The pool is located right along the jeep trail and certainly gets some use. Scarcely any litter when I was there. It faces north so it may be a little cooler on very hot days.
The best beach in this book. Any water that runs with the velocity of the New River is going to grind up some rock. And where to put all that sand? Right at the bottom of Keeeny Rapids. So deep are the deposits that scarcely a rock pokes above its pale, powdery surface. It seems that deposition is caused by the morphology of the riverbed. Below the rapids the river flares momentarily and the bottom gets deeper. So when all the ground-up product of that tumbling bedload gets to this spot, it slows and settles out of suspension, especially on the river right in the slackwater pool that comprises the swimming hole. Result: a big open beach with enough room to put up a circus tent.
It’s highly accessible. On the day I surveyed it I saw an old arthritic man bent over his walking stick and a twenty-something couple with their infant child. Same swimming caveat for this place as for Karma. The best part is above water. You can paddle around in the pool, but just a little too far out into the main channel and you’re going to get your name in the newspaper.
From the parking area cross the railroad tracks just north of the bridge over Keeney Creek. Look for an obvious trail and walk less than 500 feet to the New River. You may be able to take an HCV down to the rapids, but road improvement was stalled for environmental reasons. Better plan on taking a 4-wheel drive.

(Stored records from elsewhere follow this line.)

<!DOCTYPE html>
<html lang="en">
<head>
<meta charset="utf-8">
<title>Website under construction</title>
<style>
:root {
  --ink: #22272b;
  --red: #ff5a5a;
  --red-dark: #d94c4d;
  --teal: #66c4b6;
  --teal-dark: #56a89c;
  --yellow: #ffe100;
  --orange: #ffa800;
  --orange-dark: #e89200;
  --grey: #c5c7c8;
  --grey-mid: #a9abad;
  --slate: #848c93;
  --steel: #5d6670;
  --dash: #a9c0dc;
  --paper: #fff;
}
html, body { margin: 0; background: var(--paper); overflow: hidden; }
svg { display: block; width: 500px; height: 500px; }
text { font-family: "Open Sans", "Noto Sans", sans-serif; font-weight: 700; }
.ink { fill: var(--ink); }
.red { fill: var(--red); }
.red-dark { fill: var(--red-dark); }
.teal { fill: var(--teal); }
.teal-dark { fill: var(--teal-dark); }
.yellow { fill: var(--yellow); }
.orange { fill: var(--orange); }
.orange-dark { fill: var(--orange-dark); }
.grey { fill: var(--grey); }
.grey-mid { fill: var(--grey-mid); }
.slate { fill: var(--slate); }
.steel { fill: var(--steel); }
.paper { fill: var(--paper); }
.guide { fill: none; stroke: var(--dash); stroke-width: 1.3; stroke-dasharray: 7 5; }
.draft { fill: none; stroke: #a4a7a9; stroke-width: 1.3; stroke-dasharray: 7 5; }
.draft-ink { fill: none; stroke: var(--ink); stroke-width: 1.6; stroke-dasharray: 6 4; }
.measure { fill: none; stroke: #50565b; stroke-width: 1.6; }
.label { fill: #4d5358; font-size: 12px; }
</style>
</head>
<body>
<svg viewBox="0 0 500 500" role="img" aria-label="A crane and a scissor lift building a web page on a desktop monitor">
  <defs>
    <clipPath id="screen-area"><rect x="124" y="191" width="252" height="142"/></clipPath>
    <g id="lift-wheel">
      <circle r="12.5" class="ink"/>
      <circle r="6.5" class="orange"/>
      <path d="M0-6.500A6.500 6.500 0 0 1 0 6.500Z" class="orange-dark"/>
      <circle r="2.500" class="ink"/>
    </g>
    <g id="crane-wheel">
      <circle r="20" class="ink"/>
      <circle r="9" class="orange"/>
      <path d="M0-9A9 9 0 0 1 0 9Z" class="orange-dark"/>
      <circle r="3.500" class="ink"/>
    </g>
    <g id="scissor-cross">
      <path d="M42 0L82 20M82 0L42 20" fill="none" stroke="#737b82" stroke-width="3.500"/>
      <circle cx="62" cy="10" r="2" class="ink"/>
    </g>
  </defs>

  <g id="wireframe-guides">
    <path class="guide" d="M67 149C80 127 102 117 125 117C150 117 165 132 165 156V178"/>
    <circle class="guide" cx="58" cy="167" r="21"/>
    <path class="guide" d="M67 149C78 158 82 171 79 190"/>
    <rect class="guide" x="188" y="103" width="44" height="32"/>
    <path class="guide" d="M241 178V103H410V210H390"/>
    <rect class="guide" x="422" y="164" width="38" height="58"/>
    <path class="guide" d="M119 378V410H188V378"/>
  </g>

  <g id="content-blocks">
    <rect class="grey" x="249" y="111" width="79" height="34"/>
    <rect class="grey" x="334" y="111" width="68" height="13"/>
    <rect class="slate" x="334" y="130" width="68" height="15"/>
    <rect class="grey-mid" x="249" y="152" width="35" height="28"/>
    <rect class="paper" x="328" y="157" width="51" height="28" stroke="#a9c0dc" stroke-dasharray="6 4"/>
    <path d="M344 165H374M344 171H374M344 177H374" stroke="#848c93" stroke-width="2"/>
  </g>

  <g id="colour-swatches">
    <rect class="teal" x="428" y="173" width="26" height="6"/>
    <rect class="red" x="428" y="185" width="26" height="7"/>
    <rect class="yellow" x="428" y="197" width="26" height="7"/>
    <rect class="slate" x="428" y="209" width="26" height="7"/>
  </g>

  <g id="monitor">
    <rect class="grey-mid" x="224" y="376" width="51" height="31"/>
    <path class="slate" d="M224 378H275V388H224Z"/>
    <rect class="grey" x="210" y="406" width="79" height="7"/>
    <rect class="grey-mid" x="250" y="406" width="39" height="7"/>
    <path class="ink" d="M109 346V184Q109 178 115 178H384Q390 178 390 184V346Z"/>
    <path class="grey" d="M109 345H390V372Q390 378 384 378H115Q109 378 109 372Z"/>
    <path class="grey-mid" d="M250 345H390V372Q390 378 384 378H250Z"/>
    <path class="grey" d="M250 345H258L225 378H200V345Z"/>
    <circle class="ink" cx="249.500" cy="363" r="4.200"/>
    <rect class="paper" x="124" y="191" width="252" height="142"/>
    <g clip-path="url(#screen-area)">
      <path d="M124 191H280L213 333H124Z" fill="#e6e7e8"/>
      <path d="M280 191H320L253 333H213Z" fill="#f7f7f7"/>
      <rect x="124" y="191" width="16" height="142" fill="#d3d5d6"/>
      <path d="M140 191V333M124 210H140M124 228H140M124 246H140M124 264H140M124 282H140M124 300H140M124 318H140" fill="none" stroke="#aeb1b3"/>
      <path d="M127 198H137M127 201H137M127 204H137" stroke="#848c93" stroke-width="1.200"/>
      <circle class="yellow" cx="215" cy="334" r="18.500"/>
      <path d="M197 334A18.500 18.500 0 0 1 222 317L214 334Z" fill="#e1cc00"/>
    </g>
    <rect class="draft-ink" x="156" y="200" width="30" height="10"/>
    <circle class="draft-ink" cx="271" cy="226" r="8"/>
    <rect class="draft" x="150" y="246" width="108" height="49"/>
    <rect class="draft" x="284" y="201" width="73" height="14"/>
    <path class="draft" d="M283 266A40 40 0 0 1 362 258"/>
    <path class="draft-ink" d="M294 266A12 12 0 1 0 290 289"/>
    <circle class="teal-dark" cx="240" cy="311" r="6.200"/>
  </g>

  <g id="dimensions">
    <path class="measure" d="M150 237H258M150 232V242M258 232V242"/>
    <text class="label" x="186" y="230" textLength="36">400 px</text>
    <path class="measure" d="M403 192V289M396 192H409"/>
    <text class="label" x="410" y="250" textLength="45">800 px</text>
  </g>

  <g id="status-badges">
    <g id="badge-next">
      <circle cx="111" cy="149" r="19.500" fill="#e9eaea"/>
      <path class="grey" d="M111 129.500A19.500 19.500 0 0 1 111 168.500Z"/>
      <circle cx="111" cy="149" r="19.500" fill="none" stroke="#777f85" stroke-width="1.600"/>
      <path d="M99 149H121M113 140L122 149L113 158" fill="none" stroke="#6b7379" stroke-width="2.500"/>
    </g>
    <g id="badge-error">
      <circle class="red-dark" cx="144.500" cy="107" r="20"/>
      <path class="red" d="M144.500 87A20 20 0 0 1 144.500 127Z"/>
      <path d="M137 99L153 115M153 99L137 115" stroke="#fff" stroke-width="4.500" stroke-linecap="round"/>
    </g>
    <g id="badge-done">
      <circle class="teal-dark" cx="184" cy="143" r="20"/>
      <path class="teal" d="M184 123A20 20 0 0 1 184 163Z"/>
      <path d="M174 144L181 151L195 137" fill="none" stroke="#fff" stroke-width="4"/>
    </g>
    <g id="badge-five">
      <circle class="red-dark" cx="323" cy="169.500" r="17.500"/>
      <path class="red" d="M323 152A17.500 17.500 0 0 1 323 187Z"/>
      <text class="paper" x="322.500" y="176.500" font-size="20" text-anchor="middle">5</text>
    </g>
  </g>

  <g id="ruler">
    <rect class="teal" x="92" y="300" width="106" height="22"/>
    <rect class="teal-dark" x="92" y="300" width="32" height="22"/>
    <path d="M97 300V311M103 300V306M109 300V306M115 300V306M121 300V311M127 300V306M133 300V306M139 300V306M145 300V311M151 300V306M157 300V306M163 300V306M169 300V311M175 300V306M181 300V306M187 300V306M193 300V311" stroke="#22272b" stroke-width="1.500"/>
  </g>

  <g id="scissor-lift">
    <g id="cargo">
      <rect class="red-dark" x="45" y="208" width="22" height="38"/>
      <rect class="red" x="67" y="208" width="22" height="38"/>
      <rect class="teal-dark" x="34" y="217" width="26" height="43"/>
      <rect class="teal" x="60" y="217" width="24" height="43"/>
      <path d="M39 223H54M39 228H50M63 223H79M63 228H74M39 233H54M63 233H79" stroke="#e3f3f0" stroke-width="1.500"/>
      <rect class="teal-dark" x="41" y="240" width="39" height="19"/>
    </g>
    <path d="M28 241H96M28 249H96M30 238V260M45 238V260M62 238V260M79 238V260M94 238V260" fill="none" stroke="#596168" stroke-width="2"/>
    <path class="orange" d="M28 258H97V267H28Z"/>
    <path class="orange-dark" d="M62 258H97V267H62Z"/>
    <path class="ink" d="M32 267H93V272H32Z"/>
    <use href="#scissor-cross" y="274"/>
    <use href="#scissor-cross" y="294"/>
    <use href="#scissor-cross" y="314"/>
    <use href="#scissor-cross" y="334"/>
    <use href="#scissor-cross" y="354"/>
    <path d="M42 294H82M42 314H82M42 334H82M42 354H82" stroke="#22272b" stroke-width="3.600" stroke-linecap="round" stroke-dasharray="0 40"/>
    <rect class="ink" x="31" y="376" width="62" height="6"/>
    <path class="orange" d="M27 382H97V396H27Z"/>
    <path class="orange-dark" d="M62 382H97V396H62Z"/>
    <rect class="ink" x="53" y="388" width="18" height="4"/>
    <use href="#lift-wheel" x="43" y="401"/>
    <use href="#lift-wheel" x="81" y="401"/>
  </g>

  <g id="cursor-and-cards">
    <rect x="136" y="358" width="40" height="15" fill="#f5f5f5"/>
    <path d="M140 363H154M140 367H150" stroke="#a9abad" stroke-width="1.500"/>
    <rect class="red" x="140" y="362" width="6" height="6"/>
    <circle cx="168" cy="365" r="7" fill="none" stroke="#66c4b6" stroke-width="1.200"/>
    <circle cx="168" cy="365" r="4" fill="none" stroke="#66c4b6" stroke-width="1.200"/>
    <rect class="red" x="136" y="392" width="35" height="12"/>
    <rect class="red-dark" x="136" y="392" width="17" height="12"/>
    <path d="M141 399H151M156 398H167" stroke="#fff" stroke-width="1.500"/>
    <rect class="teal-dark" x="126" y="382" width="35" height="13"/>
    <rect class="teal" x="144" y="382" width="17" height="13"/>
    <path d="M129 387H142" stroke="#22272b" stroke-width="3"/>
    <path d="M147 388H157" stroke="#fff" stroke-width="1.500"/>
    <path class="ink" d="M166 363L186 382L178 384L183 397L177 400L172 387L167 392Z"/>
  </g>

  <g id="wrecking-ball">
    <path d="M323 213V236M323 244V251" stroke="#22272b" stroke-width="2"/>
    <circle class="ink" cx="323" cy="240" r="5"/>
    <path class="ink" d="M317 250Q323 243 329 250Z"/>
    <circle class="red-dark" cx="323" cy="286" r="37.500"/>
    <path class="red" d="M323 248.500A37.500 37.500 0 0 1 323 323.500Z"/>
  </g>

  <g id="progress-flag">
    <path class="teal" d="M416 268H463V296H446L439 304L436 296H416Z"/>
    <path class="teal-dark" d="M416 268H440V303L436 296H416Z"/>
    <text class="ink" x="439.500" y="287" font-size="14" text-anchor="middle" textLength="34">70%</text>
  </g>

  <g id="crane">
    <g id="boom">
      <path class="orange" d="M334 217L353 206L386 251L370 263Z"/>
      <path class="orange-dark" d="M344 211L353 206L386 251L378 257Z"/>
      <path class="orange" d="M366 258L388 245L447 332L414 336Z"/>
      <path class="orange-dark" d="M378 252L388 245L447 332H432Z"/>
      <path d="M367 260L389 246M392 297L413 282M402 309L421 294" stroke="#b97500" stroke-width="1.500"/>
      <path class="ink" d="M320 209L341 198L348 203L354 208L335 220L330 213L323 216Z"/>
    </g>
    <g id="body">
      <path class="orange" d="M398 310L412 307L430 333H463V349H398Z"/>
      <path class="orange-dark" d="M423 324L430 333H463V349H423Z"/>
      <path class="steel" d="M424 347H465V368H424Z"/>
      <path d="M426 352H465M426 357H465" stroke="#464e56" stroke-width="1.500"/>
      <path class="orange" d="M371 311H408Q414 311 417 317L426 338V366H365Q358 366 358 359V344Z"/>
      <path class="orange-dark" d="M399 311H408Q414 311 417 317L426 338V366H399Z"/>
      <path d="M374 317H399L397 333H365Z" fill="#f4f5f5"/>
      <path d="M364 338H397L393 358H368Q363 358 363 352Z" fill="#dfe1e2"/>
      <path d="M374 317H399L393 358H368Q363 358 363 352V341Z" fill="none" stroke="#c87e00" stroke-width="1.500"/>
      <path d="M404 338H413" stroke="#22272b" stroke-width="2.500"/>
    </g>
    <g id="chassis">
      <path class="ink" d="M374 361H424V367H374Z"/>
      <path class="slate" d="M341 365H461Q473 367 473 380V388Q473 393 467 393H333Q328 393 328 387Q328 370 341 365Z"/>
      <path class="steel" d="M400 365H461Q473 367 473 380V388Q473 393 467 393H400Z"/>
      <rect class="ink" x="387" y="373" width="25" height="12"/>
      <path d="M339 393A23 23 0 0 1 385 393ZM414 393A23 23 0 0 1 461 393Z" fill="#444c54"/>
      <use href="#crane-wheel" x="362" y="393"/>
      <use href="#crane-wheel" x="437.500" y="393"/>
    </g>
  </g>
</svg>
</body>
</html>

Less than four miles upstream from the bridge over the New River Gorge, Halls of Karma is a magnificent rock terrace—almost an auditorium. There are literally hundreds of square feet to take in the sun and picnic. In addition to the terrace, a finger of rock extends toward the center of the water and creates a polite eddy 35 to 45 feet long in what is otherwise a huge, muscular white water river.
There’s a set of stairs that step down into the water, but straight forward entry doesn’t necessarily mean simple exit. It might be easy to find yourself too far out of the eddy, get swept downstream and turned into fish food. The park service discourages swimming. If you’re not a bozo or yahoo, you can, in my opinion, cautiously enjoy this place at flow levels below 4,500 cfs which is when the accompanying picture was taken.
Best advice: Use Halls of Karma mainly for above-the-water recreation. Apart from potentially swift current, the New River can be yucky. It drains such a large area that funk abounds. So pack a picnic basket and bring some cocoa butter for your honey to rub on your while watching the paddlers go by. Better make sure the coconuts come from a tree with high SPF. The rock faces west and gets plenty of sun, even 1,000 feet down in the canyon.